In the entries below, every line with the string "window" is to be reported.

::::

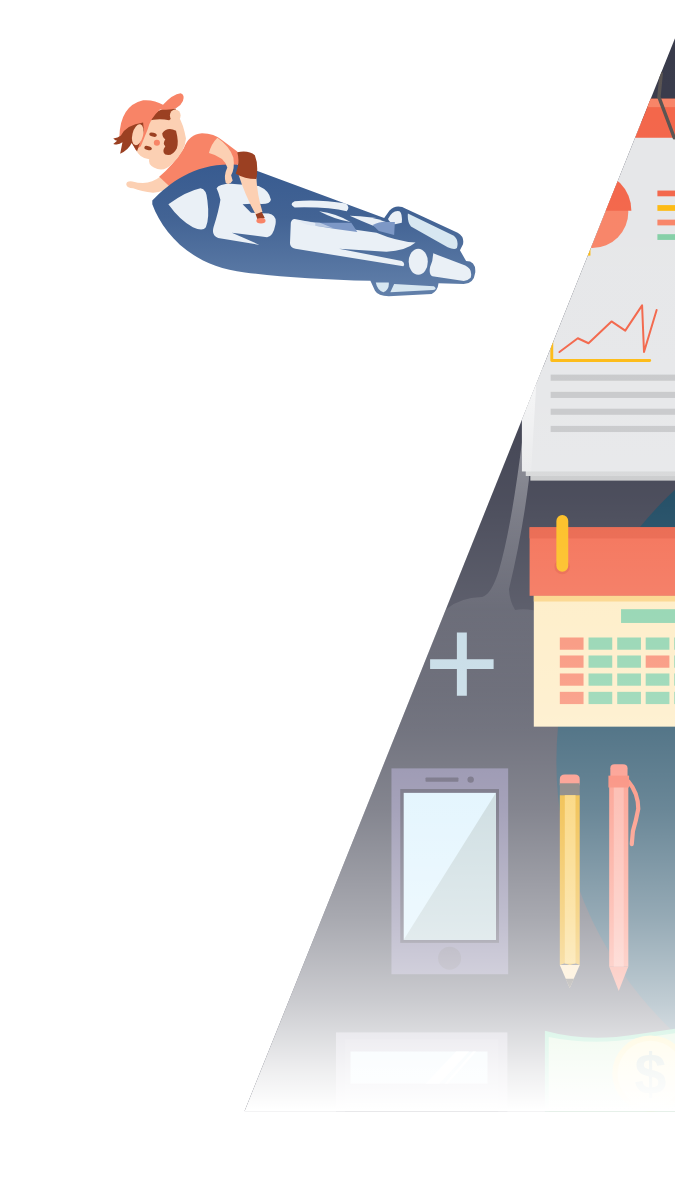
<!DOCTYPE html>
<html lang="en">
<head>
<meta charset="utf-8">
<title>Rocket rider and office desk</title>
<link href="https://fonts.googleapis.com/css2?family=Arimo:wght@700&amp;display=swap" rel="stylesheet">
<style>
:root{
  --night:#393b4b; --teal:#0f3e58; --paper:#e6e7e9; --rule:#c7c8ca;
  --red:#f3664a; --red-dark:#e85a3f; --coral:#f88467; --amber:#fdba12; --mint:#84cfa6;
  --cream:#feebc0; --ice:#bcd5e2; --skin:#fcd0b3; --brown:#9b4022; --window:#eaf0f6; --lilac:#6f6a90;
}
html,body{margin:0;padding:0;overflow:hidden;background:#fff}
.canvas{position:relative;width:675px;height:1200px;overflow:hidden;background:#fff}
.canvas svg{display:block;width:675px;height:1200px}
.night{fill:var(--night)} .teal{fill:var(--teal)} .paper{fill:var(--paper)} .rule{fill:var(--rule)}
.red{fill:var(--red)} .red-dark{fill:var(--red-dark)} .coral{fill:var(--coral)} .amber{fill:var(--amber)}
.mint{fill:var(--mint)} .cream{fill:var(--cream)} .ice{fill:var(--ice)} .skin{fill:var(--skin)}
.brown{fill:var(--brown)} .window{fill:var(--window)} .lilac{fill:var(--lilac)}
.line{fill:none;stroke-linecap:round;stroke-linejoin:round}
.dollar{font-family:"Arimo",Arial,sans-serif;font-weight:700;font-size:75px;fill:#8fae9c;text-anchor:middle}
</style>
</head>
<body>
<main class="canvas">
<svg viewBox="0 0 882 1568" preserveAspectRatio="none" role="img" aria-label="Boy riding a blue rocket beside a slanted desk of office objects">
<defs>
  <clipPath id="slant"><path d="M882 50V1452H319.500Z"/></clipPath>
  <linearGradient id="fade" gradientUnits="userSpaceOnUse" x1="0" y1="50" x2="0" y2="1450">
    <stop offset="0" stop-color="#fff" stop-opacity="0"/>
    <stop offset=".28" stop-color="#fff" stop-opacity=".03"/>
    <stop offset=".43" stop-color="#fff" stop-opacity=".1"/>
    <stop offset=".61" stop-color="#fff" stop-opacity=".25"/>
    <stop offset=".72" stop-color="#fff" stop-opacity=".38"/>
    <stop offset=".82" stop-color="#fff" stop-opacity=".56"/>
    <stop offset=".9" stop-color="#fff" stop-opacity=".74"/>
    <stop offset=".965" stop-color="#fff" stop-opacity=".92"/>
    <stop offset="1" stop-color="#fff"/>
  </linearGradient>
  <linearGradient id="gleam" gradientUnits="userSpaceOnUse" x1="0" y1="550" x2="0" y2="960">
    <stop offset="0" stop-color="#fff" stop-opacity=".45"/>
    <stop offset=".3" stop-color="#fff" stop-opacity=".26"/>
    <stop offset=".6" stop-color="#fff" stop-opacity=".09"/>
    <stop offset="1" stop-color="#fff" stop-opacity="0"/>
  </linearGradient>
  <linearGradient id="sheet-edge" x1="0" y1="0" x2="0" y2="1">
    <stop offset="0" stop-color="#fff" stop-opacity=".7"/>
    <stop offset="1" stop-color="#fff" stop-opacity=".1"/>
  </linearGradient>
  <linearGradient id="hull" x1="0" y1="0" x2="0" y2="1">
    <stop offset="0" stop-color="#385b90"/><stop offset=".4" stop-color="#426394"/><stop offset="1" stop-color="#6280aa"/>
  </linearGradient>
  <rect id="day" width="31" height="16"/>
</defs>

<g id="desk" clip-path="url(#slant)">
  <rect class="night" x="300" y="40" width="582" height="1420"/>
  <circle class="teal" cx="1211" cy="995" r="484"/>
  <path id="glass-gleam" fill="url(#gleam)" d="M682 540L700 500L691 628Q682 700 665 770Q666 786 673 797Q690 794 711 801L757 799L726 870L728 960H480L583 796Q600 781 630 780Q642 777 652 745Q668 690 682 578Z"/>

  <g id="report">
    <rect x="693" y="480" width="200" height="148" fill="#c8c9ca"/>
    <rect x="687" y="480" width="200" height="142" fill="#d5d6d7"/>
    <rect class="paper" x="682" y="160" width="210" height="456"/>
    <path fill="url(#sheet-edge)" d="M682 480H702L694 616H682Z"/>
    <rect class="red" x="820" y="129" width="70" height="51"/>
    <rect class="coral" x="820" y="129" width="70" height="11"/>
    <path class="line" d="M864 96L861 127L881 180" stroke="#595452" stroke-width="4.500"/>
    <circle class="coral" cx="774" cy="277" r="47"/>
    <path class="red" d="M774 224A51 51 0 0 1 825 275.500H774Z"/>
    <rect class="amber" x="762" y="324" width="9.500" height="10"/>
    <rect class="red" x="859" y="249" width="30" height="7.500"/>
    <rect class="amber" x="859" y="268" width="30" height="7.500"/>
    <rect class="coral" x="859" y="287" width="30" height="7.500"/>
    <rect class="mint" x="859" y="306" width="30" height="7.500"/>
    <path class="line" d="M721 440V471H849" stroke="#fdba12" stroke-width="3.800"/>
    <path class="line" d="M731 460L755 442L769 448.500L799 420L817 432L839 399L841.500 460L858 405" stroke="#f3664a" stroke-width="2.600"/>
    <g class="rule">
      <rect x="719.500" y="489.500" width="170" height="8"/><rect x="719.500" y="512" width="170" height="8"/>
      <rect x="719.500" y="534" width="170" height="8"/><rect x="719.500" y="556.500" width="170" height="8"/>
    </g>
  </g>

  <g id="calendar">
    <rect class="cream" x="697.500" y="778" width="200" height="171.500"/>
    <rect x="697.500" y="778" width="200" height="8" fill="#fbd17d"/>
    <rect class="red" x="692" y="689" width="200" height="89.500"/>
    <rect class="red-dark" x="692" y="689" width="200" height="14.500"/>
    <circle class="red-dark" cx="734.500" cy="740.500" r="10"/>
    <rect class="amber" x="727" y="673" width="15.500" height="74" rx="7.700"/>
    <rect class="mint" x="811.500" y="796" width="80" height="18"/>
    <g class="coral"><use href="#day" x="731.500" y="833"/><use href="#day" x="731.500" y="856.500"/><use href="#day" x="731.500" y="880"/><use href="#day" x="731.500" y="904"/><use href="#day" x="843.700" y="856.500" /></g>
    <g class="mint">
      <use href="#day" x="769" y="833"/><use href="#day" x="806.500" y="833"/><use href="#day" x="843.700" y="833"/><use href="#day" x="881" y="833"/>
      <use href="#day" x="769" y="856.500"/><use href="#day" x="806.500" y="856.500"/><use href="#day" x="881" y="856.500"/>
      <use href="#day" x="769" y="880"/><use href="#day" x="806.500" y="880"/><use href="#day" x="843.700" y="880"/><use href="#day" x="881" y="880"/>
      <use href="#day" x="769" y="904"/><use href="#day" x="806.500" y="904"/><use href="#day" x="843.700" y="904"/><use href="#day" x="881" y="904"/>
    </g>
  </g>

  <path id="plus" class="ice" d="M597 826.500H610V861.500H645V874H610V909H597V874H562V861.500H597Z"/>

  <g id="phone">
    <rect class="lilac" x="511.500" y="1004" width="152.500" height="269"/>
    <rect x="556" y="1016" width="43" height="5.500" rx="1" fill="#3f3a55"/>
    <circle cx="615" cy="1018.700" r="4.200" fill="#3f3a55"/>
    <rect x="523" y="1031" width="129" height="201" fill="#3b3850"/>
    <rect x="527.500" y="1036" width="120.500" height="192" fill="#d6f0fd"/>
    <path fill="#b6cdd3" d="M648 1036V1228H527.500Z"/>
    <circle cx="587.500" cy="1252" r="15" fill="#5d5873"/>
  </g>

  <g id="pencil">
    <path d="M731.500 1026V1018Q731.500 1012 738 1012H751Q757.500 1012 757.500 1018V1026Z" fill="#fb7864"/>
    <rect x="731.500" y="1023.500" width="26" height="16" fill="#57534f"/>
    <path d="M731.500 1261L744.500 1291L757.500 1261Z" fill="#fcdda8"/>
    <path d="M739 1279H750L744.500 1291Z" fill="#4a4540"/>
    <path d="M731.500 1039H757.500V1261L752 1258.500L744.500 1261L738 1258.500L731.500 1261Z" fill="#eaa300"/>
    <rect x="738" y="1039" width="14" height="220" fill="#f8c546"/>
  </g>

  <g id="pen">
    <path class="line" d="M821 1021Q834 1036 834 1057Q831 1073 827 1086L825.500 1103" stroke="#fb6d53" stroke-width="5.500"/>
    <path d="M797.500 1015V1004Q797.500 998.500 803 998.500H814Q820 998.500 820 1004V1015Z" fill="#fb7b68"/>
    <path d="M796 1263H821L808.500 1295Z" fill="#f7765f"/>
    <rect x="796" y="1028" width="25" height="235" fill="#fa7d68"/>
    <rect x="802" y="1028" width="13" height="235" fill="#fb9e8e"/>
    <rect x="795" y="1013.500" width="27" height="15.500" fill="#f8634b"/>
  </g>

  <g id="printer">
    <rect x="439" y="1349" width="224" height="110" fill="#8f8aa3"/>
    <rect x="451" y="1358" width="200" height="100" fill="#9c97ae"/>
    <rect x="458" y="1374" width="179" height="42" fill="#d8effa"/>
    <path d="M556 1416L596 1374H613L574 1416ZM581 1416L618 1374H622L585 1416Z" fill="#fff"/>
  </g>

  <g id="banknote">
    <path d="M712 1347Q755 1359 805 1355Q845 1350 890 1343V1460H712Z" fill="#4fd093"/>
    <path d="M717 1355Q760 1364 808 1360Q850 1355 890 1349V1460H717Z" fill="#bce8b4"/>
    <circle cx="850" cy="1403" r="50" fill="#ffe574"/>
    <circle cx="850" cy="1403" r="43" fill="#fff2a8"/>
    <text class="dollar" x="850" y="1429">$</text>
  </g>
  <rect x="300" y="40" width="590" height="1415" fill="url(#fade)"/>
</g>

<g id="rocket-rider">
  <g id="torso">
    <path class="skin" d="M165 241Q165 236 173 237Q195 243 209 231L222 243Q215 250 200 252Q185 250 174 246Q166 246 165 241Z"/>
    <path class="coral" d="M208 231Q226 216 240 194Q247 175 264 174Q280 174 290 183L310 198L314 206L308 222L264 235L221 243Z"/>
  </g>
  <g id="rocket">
    <path fill="url(#hull)" d="M199 262C222 239 252 215 300 215Q314 214 330 221L502 285L509 275Q518 266 531 273L598 304Q607 309 605 319L601 327L609 341Q622 341 621 356Q619 371 606 371L573 370Q572 380 564 384L508 387Q494 387 490 380L484 367Q390 365 320 356C250 348 213 305 199 267Z"/>
    <g class="window">
      <path d="M220 267Q243 250 262 246Q270 247 271 262Q274 285 269 297Q265 303 252 297Q235 288 220 267Z"/>
      <path d="M283 246Q286 240 302 240L338 243Q352 249 354 261Q353 268 335 266L317 267L328 278L351 279Q362 281 360 293Q357 309 349 310L303 304L339 320L285 311Q276 308 279 297Q286 275 288 261Q286 252 283 246Z"/>
      <path d="M385 263Q415 260 452 266Q458 271 453 276Q430 270 385 271Q377 267 385 263Z"/>
      <path d="M417 276Q440 279 458 290Q438 287 417 276Z"/>
      <path d="M457 282Q485 282 504 290L512 304Q488 296 457 282Z"/>
      <path d="M385 286Q440 297 492 304Q518 315 543 317Q530 328 505 329L443 325L525 341Q530 344 527 348L386 325Q378 323 379 316L380 291Q381 286 385 286Z"/>
      <ellipse cx="546.500" cy="342" rx="12.500" ry="17"/>
      <path d="M566 331L608 347Q618 352 615 363Q610 368 604 367L565 361Q560 358 562 349Q566 340 566 331Z"/>
      <path d="M507 286Q513 274 522 276Q526 279 525 291L516 293Q509 291 507 286Z"/>
    </g>
    <path fill="#d7e7f1" d="M533 279L593 308Q600 314 597 324Q594 327 585 323L537 296Q532 290 533 279ZM515 371L567 374Q572 378 566 379L510 382ZM491 369H508Q509 378 501 382Q493 379 491 369Z"/>
    <path fill="#7d98c6" d="M412 291H459L467 303Q440 300 412 295ZM487 294Q498 289 505 290H516L515 307L495 302Z"/>
    <path fill="#dce5f2" opacity=".65" d="M388 288L418 291L435 298L402 294Z"/>
  </g>
  <g id="near-limbs">
    <path class="skin" d="M311 226Q322 232 335 232Q336 255 343 277L334 280Q320 255 311 226Z"/>
    <path class="brown" d="M310 199Q325 196 333 203Q338 215 335 234Q320 234 308 227Q314 212 310 199ZM334 280L342 277L346 285L337 288Z"/>
    <ellipse class="coral" cx="341" cy="288.500" rx="6" ry="3.500"/>
    <path class="skin" d="M273 200Q276 188 284 180Q300 191 305 206Q307 220 302 229L304 236Q300 243 295 239Q292 230 297 219Q293 205 273 200Z"/>
  </g>
  <g id="head">
    <path class="skin" d="M177 194Q171 168 188 155L217 141Q236 142 243 181Q242 198 225 214Q214 226 201 219Q193 214 195 208Q182 207 177 194Z"/>
    <path class="brown" d="M192 158Q208 137 230 142Q229 152 221 157Q207 154 192 158Z"/>
    <path class="coral" d="M156 179Q157 138 187 131Q202 130 213 137Q226 123 236 122Q242 124 239 132Q233 146 209 143Q196 155 193 169L184 191L177 196L172 184L166 171Z"/>
    <path class="brown" d="M187 160Q165 163 158 177Q154 180 148 181Q151 184 153 184L148 188Q155 190 160 186L157 201Q168 196 172 187L179 198L188 171Z"/>
    <ellipse class="skin" cx="180" cy="176" rx="7" ry="14" transform="rotate(14 180 176)"/>
    <ellipse class="skin" cx="229" cy="151" rx="7" ry="8"/>
    <path class="brown" d="M212 174Q219 165 230 171Q234 186 231 194Q225 205 216 202Q211 198 216 191Q212 188 216 182Q212 179 212 174Z"/>
    <ellipse class="brown" cx="200" cy="176" rx="5" ry="2.600" transform="rotate(14 200 176)"/>
    <ellipse class="brown" cx="193.500" cy="193.500" rx="5" ry="2.600" transform="rotate(14 193.500 193.500)"/>
    <ellipse class="coral" cx="205" cy="186.500" rx="4" ry="4"/>
  </g>
</g>
</svg>
</main>
</body>
</html>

::::

_Written response_
  --cream:#feebc0; --ice:#bcd5e2; --skin:#fcd0b3; --brown:#9b4022; --window:#eaf0f6; --lilac:#6f6a90;
.brown{fill:var(--brown)} .window{fill:var(--window)} .lilac{fill:var(--lilac)}
    <g class="window">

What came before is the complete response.